Show the lines below that contain the string "auto".
[Start of section]
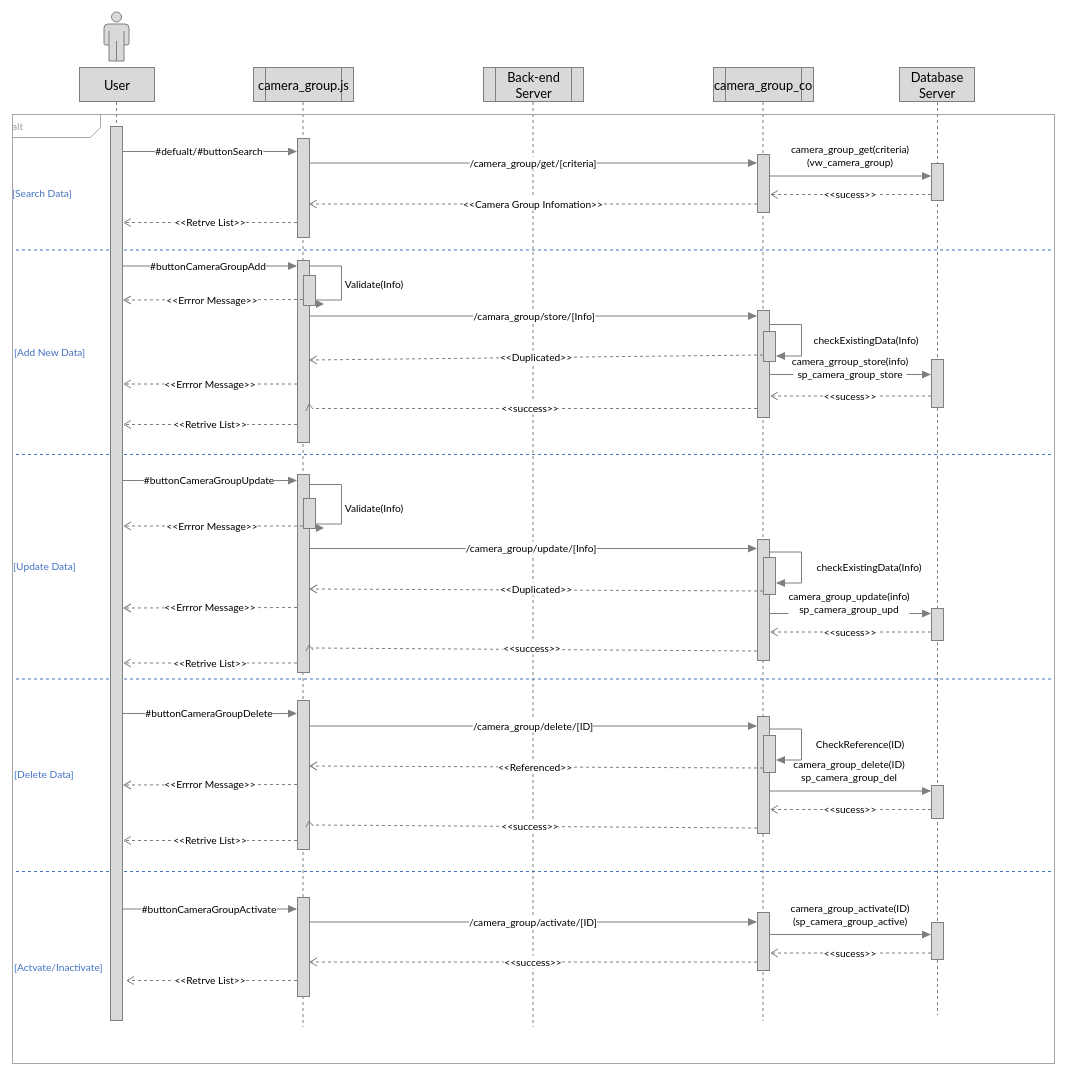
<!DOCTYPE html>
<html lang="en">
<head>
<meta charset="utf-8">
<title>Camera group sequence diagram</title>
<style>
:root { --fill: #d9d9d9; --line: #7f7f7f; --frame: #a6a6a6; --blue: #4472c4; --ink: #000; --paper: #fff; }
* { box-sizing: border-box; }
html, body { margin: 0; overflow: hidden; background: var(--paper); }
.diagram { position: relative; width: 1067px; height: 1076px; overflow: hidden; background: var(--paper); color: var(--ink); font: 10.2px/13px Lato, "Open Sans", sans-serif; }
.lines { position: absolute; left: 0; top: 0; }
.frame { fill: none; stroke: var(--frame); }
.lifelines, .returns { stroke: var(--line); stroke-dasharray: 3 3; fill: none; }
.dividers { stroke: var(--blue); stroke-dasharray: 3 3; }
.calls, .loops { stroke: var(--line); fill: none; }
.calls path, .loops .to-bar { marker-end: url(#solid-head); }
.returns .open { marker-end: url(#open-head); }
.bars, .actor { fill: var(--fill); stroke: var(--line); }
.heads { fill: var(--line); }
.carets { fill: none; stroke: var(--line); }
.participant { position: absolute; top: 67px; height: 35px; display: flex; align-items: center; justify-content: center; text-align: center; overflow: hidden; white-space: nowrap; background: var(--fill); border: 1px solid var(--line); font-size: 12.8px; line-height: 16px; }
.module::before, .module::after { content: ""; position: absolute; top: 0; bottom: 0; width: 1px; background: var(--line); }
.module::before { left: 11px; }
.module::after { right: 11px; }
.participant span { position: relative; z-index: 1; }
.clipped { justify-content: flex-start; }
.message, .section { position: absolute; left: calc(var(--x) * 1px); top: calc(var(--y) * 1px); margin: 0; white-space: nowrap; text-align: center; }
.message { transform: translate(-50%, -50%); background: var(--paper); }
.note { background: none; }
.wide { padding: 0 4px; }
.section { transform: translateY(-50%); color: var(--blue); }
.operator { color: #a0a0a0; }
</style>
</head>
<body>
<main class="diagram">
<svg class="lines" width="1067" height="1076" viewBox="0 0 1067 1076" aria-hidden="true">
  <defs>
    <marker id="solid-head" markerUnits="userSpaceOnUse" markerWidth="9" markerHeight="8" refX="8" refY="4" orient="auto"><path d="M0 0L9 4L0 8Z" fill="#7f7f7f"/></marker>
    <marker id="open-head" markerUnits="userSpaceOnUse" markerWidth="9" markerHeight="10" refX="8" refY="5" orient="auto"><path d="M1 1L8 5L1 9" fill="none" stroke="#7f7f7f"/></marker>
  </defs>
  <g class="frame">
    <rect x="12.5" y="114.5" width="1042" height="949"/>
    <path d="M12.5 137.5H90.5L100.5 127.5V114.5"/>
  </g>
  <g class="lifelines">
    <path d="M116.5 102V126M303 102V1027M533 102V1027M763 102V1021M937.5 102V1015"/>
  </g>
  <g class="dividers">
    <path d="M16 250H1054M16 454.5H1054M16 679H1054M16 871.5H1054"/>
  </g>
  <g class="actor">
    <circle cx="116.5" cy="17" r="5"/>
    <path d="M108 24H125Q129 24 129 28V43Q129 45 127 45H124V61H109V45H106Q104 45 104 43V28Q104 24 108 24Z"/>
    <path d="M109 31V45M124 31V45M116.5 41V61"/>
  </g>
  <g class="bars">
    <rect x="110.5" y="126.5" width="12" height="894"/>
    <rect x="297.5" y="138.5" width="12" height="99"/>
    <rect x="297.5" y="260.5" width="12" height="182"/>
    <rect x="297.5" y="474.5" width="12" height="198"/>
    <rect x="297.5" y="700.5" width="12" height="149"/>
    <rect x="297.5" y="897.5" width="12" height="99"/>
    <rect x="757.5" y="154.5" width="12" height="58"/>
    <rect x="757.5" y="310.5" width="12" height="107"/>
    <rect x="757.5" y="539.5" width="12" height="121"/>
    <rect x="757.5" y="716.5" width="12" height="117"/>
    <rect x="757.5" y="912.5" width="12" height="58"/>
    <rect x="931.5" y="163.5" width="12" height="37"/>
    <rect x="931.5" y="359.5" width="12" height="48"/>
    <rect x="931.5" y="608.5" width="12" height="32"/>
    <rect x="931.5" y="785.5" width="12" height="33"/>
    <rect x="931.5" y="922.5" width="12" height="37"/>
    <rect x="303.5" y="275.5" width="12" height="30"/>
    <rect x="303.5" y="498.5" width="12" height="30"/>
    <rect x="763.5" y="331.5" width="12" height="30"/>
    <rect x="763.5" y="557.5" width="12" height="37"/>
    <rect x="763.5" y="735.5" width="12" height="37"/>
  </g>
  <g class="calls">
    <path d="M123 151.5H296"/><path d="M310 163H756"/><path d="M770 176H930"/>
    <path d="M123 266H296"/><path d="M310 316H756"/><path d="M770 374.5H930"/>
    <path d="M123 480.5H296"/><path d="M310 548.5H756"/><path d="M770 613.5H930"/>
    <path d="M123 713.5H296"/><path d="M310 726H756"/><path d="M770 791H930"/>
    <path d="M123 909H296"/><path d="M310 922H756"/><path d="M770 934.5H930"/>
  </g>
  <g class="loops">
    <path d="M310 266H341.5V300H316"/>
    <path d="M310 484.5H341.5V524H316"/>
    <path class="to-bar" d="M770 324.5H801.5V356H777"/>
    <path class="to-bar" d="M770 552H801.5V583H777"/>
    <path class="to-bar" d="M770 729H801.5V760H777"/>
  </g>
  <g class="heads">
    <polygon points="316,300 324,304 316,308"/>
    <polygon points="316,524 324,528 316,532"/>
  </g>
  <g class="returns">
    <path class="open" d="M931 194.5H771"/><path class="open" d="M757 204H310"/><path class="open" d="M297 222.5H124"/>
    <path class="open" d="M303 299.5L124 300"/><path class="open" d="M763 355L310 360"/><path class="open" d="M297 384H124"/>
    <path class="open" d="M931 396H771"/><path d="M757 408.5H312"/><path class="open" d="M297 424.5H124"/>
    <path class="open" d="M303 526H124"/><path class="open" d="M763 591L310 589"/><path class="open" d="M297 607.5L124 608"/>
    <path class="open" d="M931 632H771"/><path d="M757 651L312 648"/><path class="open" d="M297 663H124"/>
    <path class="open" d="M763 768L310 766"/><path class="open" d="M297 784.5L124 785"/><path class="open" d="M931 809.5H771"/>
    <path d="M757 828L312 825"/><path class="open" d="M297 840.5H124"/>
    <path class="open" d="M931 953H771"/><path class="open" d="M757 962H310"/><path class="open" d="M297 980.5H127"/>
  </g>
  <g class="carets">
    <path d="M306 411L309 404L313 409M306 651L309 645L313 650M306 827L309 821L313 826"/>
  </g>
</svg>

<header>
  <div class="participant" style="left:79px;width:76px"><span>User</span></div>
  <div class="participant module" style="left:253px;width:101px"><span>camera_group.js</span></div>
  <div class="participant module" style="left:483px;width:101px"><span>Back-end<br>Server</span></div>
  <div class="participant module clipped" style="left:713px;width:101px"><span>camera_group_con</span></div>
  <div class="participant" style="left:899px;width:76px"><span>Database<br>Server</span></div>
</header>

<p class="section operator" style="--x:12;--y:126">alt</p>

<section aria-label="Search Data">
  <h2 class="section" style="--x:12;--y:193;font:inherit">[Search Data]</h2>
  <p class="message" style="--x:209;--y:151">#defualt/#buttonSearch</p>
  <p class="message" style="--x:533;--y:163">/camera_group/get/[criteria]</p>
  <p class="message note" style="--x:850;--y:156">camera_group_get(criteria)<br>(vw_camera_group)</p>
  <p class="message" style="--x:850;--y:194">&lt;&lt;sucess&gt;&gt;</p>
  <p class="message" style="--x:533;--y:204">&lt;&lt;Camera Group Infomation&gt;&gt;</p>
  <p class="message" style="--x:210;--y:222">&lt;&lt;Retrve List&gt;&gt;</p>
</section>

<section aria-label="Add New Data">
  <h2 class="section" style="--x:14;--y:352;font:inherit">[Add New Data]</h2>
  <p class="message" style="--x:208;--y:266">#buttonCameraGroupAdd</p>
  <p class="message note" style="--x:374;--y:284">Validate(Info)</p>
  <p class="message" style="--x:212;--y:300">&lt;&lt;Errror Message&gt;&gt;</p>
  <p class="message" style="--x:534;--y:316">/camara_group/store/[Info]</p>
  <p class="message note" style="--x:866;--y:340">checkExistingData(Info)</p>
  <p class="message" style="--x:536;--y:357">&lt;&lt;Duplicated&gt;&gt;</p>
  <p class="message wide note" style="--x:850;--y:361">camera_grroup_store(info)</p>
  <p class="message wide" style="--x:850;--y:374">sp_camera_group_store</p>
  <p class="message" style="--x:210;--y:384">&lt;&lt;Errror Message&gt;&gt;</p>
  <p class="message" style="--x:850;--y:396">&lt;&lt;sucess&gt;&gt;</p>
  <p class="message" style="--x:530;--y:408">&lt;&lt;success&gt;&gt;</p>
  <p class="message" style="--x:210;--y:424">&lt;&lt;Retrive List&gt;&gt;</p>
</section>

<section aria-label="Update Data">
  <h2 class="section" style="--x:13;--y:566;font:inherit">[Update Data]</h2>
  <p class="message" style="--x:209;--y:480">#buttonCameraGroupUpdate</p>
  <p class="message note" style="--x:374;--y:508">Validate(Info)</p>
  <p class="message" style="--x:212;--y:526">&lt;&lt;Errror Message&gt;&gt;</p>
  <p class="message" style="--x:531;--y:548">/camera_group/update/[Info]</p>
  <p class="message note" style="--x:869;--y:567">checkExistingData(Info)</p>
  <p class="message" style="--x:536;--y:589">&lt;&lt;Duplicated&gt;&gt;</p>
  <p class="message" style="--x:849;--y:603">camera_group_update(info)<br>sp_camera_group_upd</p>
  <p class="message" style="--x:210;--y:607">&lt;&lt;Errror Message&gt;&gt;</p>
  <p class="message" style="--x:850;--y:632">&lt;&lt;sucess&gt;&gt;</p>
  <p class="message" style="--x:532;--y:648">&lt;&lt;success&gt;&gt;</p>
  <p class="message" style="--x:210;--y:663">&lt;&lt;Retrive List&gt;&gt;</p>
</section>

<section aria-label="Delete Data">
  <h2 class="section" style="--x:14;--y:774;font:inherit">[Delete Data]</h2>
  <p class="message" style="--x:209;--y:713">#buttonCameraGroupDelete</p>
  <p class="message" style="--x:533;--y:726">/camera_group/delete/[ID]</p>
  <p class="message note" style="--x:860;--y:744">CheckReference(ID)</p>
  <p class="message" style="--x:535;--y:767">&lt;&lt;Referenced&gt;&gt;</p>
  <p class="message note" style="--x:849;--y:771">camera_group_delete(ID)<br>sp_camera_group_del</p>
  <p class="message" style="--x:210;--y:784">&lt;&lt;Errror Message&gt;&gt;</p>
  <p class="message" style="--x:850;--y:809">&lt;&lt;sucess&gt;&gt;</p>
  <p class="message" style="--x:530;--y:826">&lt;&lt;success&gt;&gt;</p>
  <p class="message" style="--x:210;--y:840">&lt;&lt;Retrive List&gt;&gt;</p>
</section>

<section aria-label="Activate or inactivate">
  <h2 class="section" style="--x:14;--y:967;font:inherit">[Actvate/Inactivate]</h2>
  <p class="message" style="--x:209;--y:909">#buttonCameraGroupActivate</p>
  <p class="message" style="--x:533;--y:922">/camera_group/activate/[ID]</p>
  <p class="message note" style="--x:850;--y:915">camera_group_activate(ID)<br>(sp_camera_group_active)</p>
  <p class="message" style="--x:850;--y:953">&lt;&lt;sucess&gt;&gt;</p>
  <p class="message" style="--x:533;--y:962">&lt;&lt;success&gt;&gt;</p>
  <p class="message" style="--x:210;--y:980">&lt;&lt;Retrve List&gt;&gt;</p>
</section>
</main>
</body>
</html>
[End of section]
● Solution for this problem:
    <marker id="solid-head" markerUnits="userSpaceOnUse" markerWidth="9" markerHeight="8" refX="8" refY="4" orient="auto"><path d="M0 0L9 4L0 8Z" fill="#7f7f7f"/></marker>
    <marker id="open-head" markerUnits="userSpaceOnUse" markerWidth="9" markerHeight="10" refX="8" refY="5" orient="auto"><path d="M1 1L8 5L1 9" fill="none" stroke="#7f7f7f"/></marker>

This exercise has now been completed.